**Task prompt**
Please print only the top portion of the entries below, ending with the line that contains "var(--ink); stroke-width: 1.4;", exactly as written.

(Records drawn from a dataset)

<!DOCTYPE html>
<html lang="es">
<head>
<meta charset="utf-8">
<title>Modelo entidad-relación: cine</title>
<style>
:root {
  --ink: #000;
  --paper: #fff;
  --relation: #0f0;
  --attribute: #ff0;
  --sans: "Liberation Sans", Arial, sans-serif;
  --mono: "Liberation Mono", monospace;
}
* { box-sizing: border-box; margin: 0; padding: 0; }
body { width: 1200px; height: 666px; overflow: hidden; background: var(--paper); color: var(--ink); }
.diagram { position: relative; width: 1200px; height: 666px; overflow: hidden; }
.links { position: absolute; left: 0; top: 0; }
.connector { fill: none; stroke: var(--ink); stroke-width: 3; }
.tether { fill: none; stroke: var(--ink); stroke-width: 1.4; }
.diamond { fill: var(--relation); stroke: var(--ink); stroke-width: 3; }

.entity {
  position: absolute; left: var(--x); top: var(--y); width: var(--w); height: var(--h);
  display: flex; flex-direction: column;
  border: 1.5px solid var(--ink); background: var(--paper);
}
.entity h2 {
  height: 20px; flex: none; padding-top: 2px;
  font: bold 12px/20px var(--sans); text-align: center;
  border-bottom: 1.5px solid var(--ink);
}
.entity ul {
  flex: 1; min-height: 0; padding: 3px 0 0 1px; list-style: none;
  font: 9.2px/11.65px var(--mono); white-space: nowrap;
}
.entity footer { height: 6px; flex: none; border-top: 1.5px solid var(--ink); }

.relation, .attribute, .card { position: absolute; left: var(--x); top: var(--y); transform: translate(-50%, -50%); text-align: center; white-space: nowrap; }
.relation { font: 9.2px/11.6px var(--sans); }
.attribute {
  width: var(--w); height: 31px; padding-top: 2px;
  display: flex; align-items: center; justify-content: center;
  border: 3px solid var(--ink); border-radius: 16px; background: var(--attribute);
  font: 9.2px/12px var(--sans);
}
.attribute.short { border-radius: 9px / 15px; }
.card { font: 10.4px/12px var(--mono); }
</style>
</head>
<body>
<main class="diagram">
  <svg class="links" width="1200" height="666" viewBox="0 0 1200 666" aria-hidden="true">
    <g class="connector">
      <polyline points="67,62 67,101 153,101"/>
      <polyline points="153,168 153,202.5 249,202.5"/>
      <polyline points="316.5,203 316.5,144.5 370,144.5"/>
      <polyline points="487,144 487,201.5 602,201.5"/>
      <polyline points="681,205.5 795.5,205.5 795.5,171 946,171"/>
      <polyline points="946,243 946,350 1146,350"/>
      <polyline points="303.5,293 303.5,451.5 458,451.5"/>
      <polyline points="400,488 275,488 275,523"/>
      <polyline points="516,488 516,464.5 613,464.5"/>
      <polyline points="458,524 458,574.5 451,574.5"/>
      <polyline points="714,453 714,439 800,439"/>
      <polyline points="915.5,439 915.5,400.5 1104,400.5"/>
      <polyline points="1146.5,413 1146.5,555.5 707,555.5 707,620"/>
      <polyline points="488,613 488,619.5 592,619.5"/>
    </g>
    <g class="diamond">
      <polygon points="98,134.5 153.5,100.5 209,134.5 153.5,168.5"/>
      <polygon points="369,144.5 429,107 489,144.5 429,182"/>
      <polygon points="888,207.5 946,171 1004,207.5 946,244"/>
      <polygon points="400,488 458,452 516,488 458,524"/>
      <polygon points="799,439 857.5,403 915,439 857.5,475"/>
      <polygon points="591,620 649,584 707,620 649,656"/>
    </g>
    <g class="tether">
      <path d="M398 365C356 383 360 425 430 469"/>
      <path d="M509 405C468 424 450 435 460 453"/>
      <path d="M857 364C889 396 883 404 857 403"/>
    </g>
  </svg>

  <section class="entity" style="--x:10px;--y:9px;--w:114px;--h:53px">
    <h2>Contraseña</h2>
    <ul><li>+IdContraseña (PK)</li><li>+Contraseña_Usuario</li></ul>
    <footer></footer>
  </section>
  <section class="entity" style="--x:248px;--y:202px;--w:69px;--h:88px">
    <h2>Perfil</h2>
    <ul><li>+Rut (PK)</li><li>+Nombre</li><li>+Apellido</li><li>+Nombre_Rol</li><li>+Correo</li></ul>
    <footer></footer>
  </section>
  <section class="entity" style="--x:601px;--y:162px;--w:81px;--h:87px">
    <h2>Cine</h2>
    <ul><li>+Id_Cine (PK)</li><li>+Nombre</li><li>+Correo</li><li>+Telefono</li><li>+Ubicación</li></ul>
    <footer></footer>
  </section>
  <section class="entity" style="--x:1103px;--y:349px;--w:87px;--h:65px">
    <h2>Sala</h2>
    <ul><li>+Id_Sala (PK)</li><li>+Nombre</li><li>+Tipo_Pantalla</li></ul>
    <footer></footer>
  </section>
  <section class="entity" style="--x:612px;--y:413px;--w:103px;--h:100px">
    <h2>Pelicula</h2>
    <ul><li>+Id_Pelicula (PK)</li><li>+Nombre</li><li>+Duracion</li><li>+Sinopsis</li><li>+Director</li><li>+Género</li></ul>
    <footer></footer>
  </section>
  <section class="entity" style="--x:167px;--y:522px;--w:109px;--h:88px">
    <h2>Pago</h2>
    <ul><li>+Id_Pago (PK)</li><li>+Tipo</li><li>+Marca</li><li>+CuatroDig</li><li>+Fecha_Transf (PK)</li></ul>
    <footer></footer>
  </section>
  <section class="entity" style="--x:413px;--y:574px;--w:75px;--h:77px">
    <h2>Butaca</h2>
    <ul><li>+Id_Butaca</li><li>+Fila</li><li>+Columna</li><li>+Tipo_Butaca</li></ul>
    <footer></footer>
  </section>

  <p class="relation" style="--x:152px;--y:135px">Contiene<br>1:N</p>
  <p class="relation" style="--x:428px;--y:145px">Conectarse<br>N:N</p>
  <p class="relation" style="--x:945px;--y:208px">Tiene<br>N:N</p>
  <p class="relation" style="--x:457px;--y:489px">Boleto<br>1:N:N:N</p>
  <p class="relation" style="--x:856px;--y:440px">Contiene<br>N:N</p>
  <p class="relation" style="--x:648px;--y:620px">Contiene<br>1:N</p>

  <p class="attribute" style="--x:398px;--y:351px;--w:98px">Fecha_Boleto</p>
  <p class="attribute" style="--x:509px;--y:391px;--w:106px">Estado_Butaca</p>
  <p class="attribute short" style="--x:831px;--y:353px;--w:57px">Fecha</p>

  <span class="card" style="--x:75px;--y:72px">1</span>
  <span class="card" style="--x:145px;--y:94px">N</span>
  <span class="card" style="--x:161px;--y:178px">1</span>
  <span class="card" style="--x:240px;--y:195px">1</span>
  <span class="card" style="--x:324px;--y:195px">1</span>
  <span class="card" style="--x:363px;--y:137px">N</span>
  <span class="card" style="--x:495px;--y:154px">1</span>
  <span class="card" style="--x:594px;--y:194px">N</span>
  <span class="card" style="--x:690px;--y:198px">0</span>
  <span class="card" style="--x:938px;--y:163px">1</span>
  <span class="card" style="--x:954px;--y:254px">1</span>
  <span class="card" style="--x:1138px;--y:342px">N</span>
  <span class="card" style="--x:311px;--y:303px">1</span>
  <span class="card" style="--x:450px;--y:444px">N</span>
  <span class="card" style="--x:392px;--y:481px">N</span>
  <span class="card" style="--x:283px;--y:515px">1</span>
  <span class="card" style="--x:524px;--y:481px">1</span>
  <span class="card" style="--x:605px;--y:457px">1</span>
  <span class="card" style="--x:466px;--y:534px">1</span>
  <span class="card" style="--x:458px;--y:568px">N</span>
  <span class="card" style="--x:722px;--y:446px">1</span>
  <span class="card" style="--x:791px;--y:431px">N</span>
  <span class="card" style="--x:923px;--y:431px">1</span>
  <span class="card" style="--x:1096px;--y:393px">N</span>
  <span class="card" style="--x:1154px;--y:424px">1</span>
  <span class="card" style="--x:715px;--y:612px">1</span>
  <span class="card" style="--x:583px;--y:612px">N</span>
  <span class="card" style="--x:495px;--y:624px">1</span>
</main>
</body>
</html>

**Problem solution**
<!DOCTYPE html>
<html lang="es">
<head>
<meta charset="utf-8">
<title>Modelo entidad-relación: cine</title>
<style>
:root {
  --ink: #000;
  --paper: #fff;
  --relation: #0f0;
  --attribute: #ff0;
  --sans: "Liberation Sans", Arial, sans-serif;
  --mono: "Liberation Mono", monospace;
}
* { box-sizing: border-box; margin: 0; padding: 0; }
body { width: 1200px; height: 666px; overflow: hidden; background: var(--paper); color: var(--ink); }
.diagram { position: relative; width: 1200px; height: 666px; overflow: hidden; }
.links { position: absolute; left: 0; top: 0; }
.connector { fill: none; stroke: var(--ink); stroke-width: 3; }
.tether { fill: none; stroke: var(--ink); stroke-width: 1.4; }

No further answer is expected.